There's a before, and there's an after.

In the before, it was a relatively normal night. The kind of night any 14-year-old girl might have.

Devyn ate dinner, watched TV and had small, unremarkable interactions with her family. Then, around 10 o'clock, she decided to turn in.

Goodbye suits and A-line skirts. Hello polo shirts, khakis and even bluejeans.

More companies are beginning to move to a more casual dress culture — and not just on Fridays.

This week, Wall Street titan Goldman Sachs announced it's relaxing its dress code. In an attempt to shift toward a workplace that has "a more casual environment," the company said its new policy would allow for more "flexible" attire, according to an internal note issued Tuesday.

After a flurry of people jumping into the presidential race, this past week a rare thing happened: A bunch of people jumped out. But their decision to pass on the race could be an indication that an even bigger candidate is close to launching a campaign: former Vice President Joe Biden.

You're reading NPR's weekly roundup of education news.

Report: K-12 school funding up in states that had teacher protests

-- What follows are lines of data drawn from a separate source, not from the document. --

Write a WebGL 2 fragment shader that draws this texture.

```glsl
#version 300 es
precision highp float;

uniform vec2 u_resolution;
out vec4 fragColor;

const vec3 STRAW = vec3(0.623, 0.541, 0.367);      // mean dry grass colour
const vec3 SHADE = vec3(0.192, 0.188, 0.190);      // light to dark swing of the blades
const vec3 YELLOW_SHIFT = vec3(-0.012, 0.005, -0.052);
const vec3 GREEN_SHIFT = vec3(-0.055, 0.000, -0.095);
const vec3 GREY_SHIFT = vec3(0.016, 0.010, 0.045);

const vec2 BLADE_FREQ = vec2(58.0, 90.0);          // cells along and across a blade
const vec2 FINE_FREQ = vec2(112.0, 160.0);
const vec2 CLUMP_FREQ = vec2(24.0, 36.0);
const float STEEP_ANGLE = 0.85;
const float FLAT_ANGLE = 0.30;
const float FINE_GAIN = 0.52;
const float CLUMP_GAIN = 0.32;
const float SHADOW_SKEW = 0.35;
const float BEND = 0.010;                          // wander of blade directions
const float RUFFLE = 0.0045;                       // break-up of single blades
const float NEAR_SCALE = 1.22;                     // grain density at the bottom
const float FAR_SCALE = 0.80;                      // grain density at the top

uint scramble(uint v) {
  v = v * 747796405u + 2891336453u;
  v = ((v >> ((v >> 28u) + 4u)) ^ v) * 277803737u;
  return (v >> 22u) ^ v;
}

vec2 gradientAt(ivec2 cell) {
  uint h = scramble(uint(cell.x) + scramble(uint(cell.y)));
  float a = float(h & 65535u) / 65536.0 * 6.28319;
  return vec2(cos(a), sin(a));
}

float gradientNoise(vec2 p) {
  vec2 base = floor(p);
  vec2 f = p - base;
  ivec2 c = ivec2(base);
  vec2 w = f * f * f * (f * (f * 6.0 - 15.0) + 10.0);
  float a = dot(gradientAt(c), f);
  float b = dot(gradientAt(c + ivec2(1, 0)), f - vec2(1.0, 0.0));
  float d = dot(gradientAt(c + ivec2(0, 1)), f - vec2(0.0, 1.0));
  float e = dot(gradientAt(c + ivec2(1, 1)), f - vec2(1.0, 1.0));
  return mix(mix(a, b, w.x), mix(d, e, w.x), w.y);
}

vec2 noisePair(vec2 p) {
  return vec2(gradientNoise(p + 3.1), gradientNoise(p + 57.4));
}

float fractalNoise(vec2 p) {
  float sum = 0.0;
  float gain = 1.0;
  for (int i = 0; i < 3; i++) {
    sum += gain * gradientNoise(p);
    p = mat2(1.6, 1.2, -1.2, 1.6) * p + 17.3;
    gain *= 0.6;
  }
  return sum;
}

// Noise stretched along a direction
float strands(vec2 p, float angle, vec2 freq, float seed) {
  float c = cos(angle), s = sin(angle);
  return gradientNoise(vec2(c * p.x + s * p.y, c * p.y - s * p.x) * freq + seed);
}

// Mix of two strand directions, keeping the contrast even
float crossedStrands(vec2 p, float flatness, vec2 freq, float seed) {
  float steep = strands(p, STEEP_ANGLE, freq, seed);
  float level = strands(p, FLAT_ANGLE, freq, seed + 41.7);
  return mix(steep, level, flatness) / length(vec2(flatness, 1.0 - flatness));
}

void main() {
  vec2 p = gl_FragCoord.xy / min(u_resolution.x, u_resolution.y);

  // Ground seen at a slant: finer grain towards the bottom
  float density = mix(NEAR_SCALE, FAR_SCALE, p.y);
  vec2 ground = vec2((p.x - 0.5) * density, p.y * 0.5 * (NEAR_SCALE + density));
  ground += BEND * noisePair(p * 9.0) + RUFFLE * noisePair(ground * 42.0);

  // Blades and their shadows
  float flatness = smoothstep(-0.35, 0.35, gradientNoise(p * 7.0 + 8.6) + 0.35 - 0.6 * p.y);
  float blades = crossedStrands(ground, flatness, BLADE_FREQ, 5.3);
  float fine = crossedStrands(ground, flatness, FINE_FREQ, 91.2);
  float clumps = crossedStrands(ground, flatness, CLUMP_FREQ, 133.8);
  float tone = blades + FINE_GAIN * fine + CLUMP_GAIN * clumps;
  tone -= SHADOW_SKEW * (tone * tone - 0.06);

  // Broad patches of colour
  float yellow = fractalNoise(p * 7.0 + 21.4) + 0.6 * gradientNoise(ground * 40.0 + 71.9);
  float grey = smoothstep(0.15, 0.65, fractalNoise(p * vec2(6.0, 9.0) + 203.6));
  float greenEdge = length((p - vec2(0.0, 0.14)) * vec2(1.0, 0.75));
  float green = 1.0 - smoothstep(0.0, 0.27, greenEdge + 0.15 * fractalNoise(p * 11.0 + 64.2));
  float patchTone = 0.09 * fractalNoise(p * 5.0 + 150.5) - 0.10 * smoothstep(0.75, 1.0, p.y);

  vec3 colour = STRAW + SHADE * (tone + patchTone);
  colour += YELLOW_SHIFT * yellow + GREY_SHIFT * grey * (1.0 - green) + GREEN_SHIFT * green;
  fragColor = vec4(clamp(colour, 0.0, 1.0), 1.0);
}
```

A report released Wednesday by the Center on Budget and Policy Priorities says K-12 school funding is up in four states where significant teacher strikes or protests occurred in 2018.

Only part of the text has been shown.